ASSIGNMENT: Exact copy, pictures excluded: reproduce every record below.

--- EXTRACTED MATERIAL Enclosed Below ---

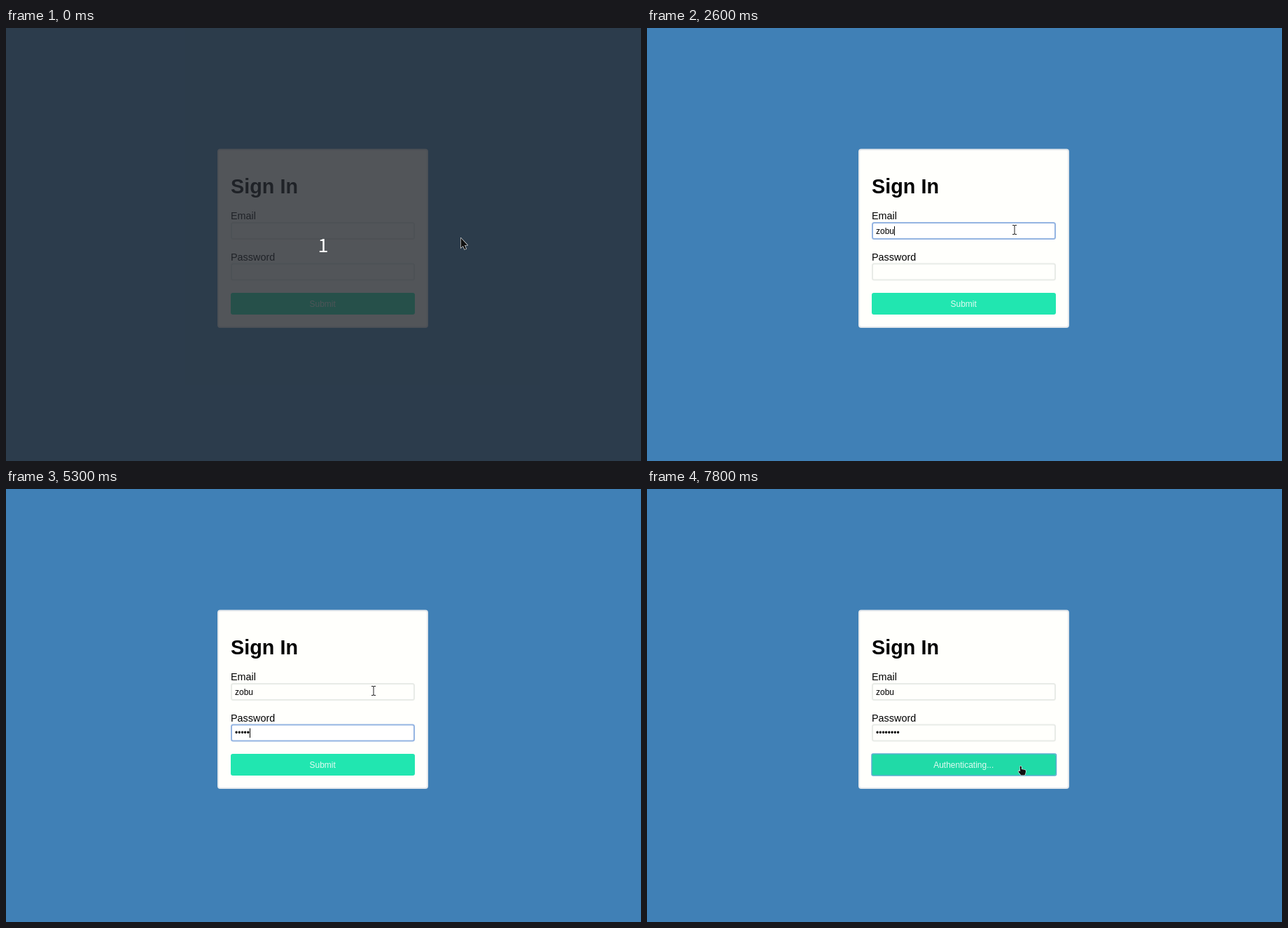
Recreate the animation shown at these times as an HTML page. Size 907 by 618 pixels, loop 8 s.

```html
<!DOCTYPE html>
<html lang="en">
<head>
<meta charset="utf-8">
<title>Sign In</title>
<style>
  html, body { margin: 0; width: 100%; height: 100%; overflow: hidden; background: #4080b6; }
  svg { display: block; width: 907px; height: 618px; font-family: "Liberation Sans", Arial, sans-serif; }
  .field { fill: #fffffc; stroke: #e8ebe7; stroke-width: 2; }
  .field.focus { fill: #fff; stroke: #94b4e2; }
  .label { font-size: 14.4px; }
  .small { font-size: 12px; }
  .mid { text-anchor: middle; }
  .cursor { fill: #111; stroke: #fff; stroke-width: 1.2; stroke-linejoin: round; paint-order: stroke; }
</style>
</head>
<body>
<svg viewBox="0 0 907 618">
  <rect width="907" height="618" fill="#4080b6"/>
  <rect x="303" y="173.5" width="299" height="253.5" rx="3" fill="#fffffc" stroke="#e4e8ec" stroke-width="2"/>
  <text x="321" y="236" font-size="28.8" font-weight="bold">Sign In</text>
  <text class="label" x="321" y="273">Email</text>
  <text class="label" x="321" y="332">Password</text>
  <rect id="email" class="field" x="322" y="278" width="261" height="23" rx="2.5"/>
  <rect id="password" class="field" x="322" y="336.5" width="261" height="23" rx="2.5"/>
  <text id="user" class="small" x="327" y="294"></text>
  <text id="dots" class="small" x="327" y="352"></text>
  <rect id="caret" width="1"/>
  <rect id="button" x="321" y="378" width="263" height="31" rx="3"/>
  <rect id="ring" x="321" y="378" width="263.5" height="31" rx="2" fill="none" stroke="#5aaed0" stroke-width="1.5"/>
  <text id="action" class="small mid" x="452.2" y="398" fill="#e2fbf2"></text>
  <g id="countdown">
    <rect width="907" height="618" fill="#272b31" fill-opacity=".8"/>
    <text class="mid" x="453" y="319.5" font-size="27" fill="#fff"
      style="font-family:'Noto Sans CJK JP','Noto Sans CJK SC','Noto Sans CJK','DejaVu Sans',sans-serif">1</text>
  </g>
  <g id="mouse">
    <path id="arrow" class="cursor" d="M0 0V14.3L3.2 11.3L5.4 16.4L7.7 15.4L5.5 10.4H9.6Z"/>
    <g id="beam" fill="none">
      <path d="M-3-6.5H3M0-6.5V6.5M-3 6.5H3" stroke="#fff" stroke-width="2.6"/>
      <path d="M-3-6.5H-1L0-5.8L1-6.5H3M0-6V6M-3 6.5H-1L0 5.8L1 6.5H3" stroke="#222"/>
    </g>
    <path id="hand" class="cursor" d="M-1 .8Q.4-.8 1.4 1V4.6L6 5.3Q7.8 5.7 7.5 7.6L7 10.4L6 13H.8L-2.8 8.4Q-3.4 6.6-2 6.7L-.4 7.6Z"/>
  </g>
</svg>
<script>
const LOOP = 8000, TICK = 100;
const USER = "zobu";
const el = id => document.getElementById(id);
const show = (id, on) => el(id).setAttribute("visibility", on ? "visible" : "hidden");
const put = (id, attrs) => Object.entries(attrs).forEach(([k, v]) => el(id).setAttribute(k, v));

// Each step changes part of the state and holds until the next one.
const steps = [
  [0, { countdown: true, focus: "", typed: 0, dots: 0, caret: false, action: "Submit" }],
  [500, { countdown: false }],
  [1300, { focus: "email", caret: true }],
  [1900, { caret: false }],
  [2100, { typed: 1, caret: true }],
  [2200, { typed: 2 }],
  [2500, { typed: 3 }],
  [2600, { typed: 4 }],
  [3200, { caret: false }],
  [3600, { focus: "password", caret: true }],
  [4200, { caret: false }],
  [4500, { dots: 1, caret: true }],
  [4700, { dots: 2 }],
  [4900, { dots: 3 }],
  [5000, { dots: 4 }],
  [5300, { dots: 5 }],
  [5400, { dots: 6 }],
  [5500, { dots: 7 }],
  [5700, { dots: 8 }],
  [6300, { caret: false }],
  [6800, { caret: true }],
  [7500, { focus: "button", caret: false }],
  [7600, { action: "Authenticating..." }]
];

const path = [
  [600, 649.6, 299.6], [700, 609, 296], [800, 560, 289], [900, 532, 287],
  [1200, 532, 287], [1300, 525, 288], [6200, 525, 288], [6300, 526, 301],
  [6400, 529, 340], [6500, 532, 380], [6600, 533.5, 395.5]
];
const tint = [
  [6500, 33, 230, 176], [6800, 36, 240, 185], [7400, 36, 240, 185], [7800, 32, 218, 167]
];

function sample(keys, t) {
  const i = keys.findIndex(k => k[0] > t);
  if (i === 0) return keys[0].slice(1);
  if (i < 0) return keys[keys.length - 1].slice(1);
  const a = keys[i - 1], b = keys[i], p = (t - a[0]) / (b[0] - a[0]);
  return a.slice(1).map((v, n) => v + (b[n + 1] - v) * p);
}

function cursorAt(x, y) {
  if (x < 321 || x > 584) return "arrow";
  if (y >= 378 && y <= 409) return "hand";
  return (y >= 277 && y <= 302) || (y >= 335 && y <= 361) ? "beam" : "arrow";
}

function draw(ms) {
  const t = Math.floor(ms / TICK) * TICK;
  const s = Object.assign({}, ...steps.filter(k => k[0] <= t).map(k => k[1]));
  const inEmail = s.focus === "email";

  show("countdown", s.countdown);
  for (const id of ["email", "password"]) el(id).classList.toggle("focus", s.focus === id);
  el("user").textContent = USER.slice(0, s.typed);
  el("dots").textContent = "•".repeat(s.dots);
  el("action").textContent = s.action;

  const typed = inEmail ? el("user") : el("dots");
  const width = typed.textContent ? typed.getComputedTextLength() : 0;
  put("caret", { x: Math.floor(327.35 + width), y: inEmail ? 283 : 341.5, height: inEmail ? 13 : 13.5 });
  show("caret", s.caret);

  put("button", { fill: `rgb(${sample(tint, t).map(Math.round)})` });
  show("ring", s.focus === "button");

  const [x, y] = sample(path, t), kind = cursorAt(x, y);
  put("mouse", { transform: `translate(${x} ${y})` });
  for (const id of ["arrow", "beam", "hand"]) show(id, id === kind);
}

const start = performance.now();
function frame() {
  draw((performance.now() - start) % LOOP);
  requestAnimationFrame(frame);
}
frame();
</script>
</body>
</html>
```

--- End of Enclosed EXTRACTED MATERIAL ---

RESULT OF THIS EXERCISE:
Recreate the animation shown at these times as an HTML page. Size 907 by 618 pixels, loop 8 s.

```html
<!DOCTYPE html>
<html lang="en">
<head>
<meta charset="utf-8">
<title>Sign In</title>
<style>
  html, body { margin: 0; width: 100%; height: 100%; overflow: hidden; background: #4080b6; }
  svg { display: block; width: 907px; height: 618px; font-family: "Liberation Sans", Arial, sans-serif; }
  .field { fill: #fffffc; stroke: #e8ebe7; stroke-width: 2; }
  .field.focus { fill: #fff; stroke: #94b4e2; }
  .label { font-size: 14.4px; }
  .small { font-size: 12px; }
  .mid { text-anchor: middle; }
  .cursor { fill: #111; stroke: #fff; stroke-width: 1.2; stroke-linejoin: round; paint-order: stroke; }
</style>
</head>
<body>
<svg viewBox="0 0 907 618">
  <rect width="907" height="618" fill="#4080b6"/>
  <rect x="303" y="173.5" width="299" height="253.5" rx="3" fill="#fffffc" stroke="#e4e8ec" stroke-width="2"/>
  <text x="321" y="236" font-size="28.8" font-weight="bold">Sign In</text>
  <text class="label" x="321" y="273">Email</text>
  <text class="label" x="321" y="332">Password</text>
  <rect id="email" class="field" x="322" y="278" width="261" height="23" rx="2.5"/>
  <rect id="password" class="field" x="322" y="336.5" width="261" height="23" rx="2.5"/>
  <text id="user" class="small" x="327" y="294"></text>
  <text id="dots" class="small" x="327" y="352"></text>
  <rect id="caret" width="1"/>
  <rect id="button" x="321" y="378" width="263" height="31" rx="3"/>
  <rect id="ring" x="321" y="378" width="263.5" height="31" rx="2" fill="none" stroke="#5aaed0" stroke-width="1.5"/>
  <text id="action" class="small mid" x="452.2" y="398" fill="#e2fbf2"></text>
  <g id="countdown">
    <rect width="907" height="618" fill="#272b31" fill-opacity=".8"/>
    <text class="mid" x="453" y="319.5" font-size="27" fill="#fff"
      style="font-family:'Noto Sans CJK JP','Noto Sans CJK SC','Noto Sans CJK','DejaVu Sans',sans-serif">1</text>
  </g>
  <g id="mouse">
    <path id="arrow" class="cursor" d="M0 0V14.3L3.2 11.3L5.4 16.4L7.7 15.4L5.5 10.4H9.6Z"/>
    <g id="beam" fill="none">
      <path d="M-3-6.5H3M0-6.5V6.5M-3 6.5H3" stroke="#fff" stroke-width="2.6"/>
      <path d="M-3-6.5H-1L0-5.8L1-6.5H3M0-6V6M-3 6.5H-1L0 5.8L1 6.5H3" stroke="#222"/>
    </g>
    <path id="hand" class="cursor" d="M-1 .8Q.4-.8 1.4 1V4.6L6 5.3Q7.8 5.7 7.5 7.6L7 10.4L6 13H.8L-2.8 8.4Q-3.4 6.6-2 6.7L-.4 7.6Z"/>
  </g>
</svg>
<script>
const LOOP = 8000, TICK = 100;
const USER = "zobu";
const el = id => document.getElementById(id);
const show = (id, on) => el(id).setAttribute("visibility", on ? "visible" : "hidden");
const put = (id, attrs) => Object.entries(attrs).forEach(([k, v]) => el(id).setAttribute(k, v));

// Each step changes part of the state and holds until the next one.
const steps = [
  [0, { countdown: true, focus: "", typed: 0, dots: 0, caret: false, action: "Submit" }],
  [500, { countdown: false }],
  [1300, { focus: "email", caret: true }],
  [1900, { caret: false }],
  [2100, { typed: 1, caret: true }],
  [2200, { typed: 2 }],
  [2500, { typed: 3 }],
  [2600, { typed: 4 }],
  [3200, { caret: false }],
  [3600, { focus: "password", caret: true }],
  [4200, { caret: false }],
  [4500, { dots: 1, caret: true }],
  [4700, { dots: 2 }],
  [4900, { dots: 3 }],
  [5000, { dots: 4 }],
  [5300, { dots: 5 }],
  [5400, { dots: 6 }],
  [5500, { dots: 7 }],
  [5700, { dots: 8 }],
  [6300, { caret: false }],
  [6800, { caret: true }],
  [7500, { focus: "button", caret: false }],
  [7600, { action: "Authenticating..." }]
];

const path = [
  [600, 649.6, 299.6], [700, 609, 296], [800, 560, 289], [900, 532, 287],
  [1200, 532, 287], [1300, 525, 288], [6200, 525, 288], [6300, 526, 301],
  [6400, 529, 340], [6500, 532, 380], [6600, 533.5, 395.5]
];
const tint = [
  [6500, 33, 230, 176], [6800, 36, 240, 185], [7400, 36, 240, 185], [7800, 32, 218, 167]
];

function sample(keys, t) {
  const i = keys.findIndex(k => k[0] > t);
  if (i === 0) return keys[0].slice(1);
  if (i < 0) return keys[keys.length - 1].slice(1);
  const a = keys[i - 1], b = keys[i], p = (t - a[0]) / (b[0] - a[0]);
  return a.slice(1).map((v, n) => v + (b[n + 1] - v) * p);
}

function cursorAt(x, y) {
  if (x < 321 || x > 584) return "arrow";
  if (y >= 378 && y <= 409) return "hand";
  return (y >= 277 && y <= 302) || (y >= 335 && y <= 361) ? "beam" : "arrow";
}

function draw(ms) {
  const t = Math.floor(ms / TICK) * TICK;
  const s = Object.assign({}, ...steps.filter(k => k[0] <= t).map(k => k[1]));
  const inEmail = s.focus === "email";

  show("countdown", s.countdown);
  for (const id of ["email", "password"]) el(id).classList.toggle("focus", s.focus === id);
  el("user").textContent = USER.slice(0, s.typed);
  el("dots").textContent = "•".repeat(s.dots);
  el("action").textContent = s.action;

  const typed = inEmail ? el("user") : el("dots");
  const width = typed.textContent ? typed.getComputedTextLength() : 0;
  put("caret", { x: Math.floor(327.35 + width), y: inEmail ? 283 : 341.5, height: inEmail ? 13 : 13.5 });
  show("caret", s.caret);

  put("button", { fill: `rgb(${sample(tint, t).map(Math.round)})` });
  show("ring", s.focus === "button");

  const [x, y] = sample(path, t), kind = cursorAt(x, y);
  put("mouse", { transform: `translate(${x} ${y})` });
  for (const id of ["arrow", "beam", "hand"]) show(id, id === kind);
}

const start = performance.now();
function frame() {
  draw((performance.now() - start) % LOOP);
  requestAnimationFrame(frame);
}
frame();
</script>
</body>
</html>
```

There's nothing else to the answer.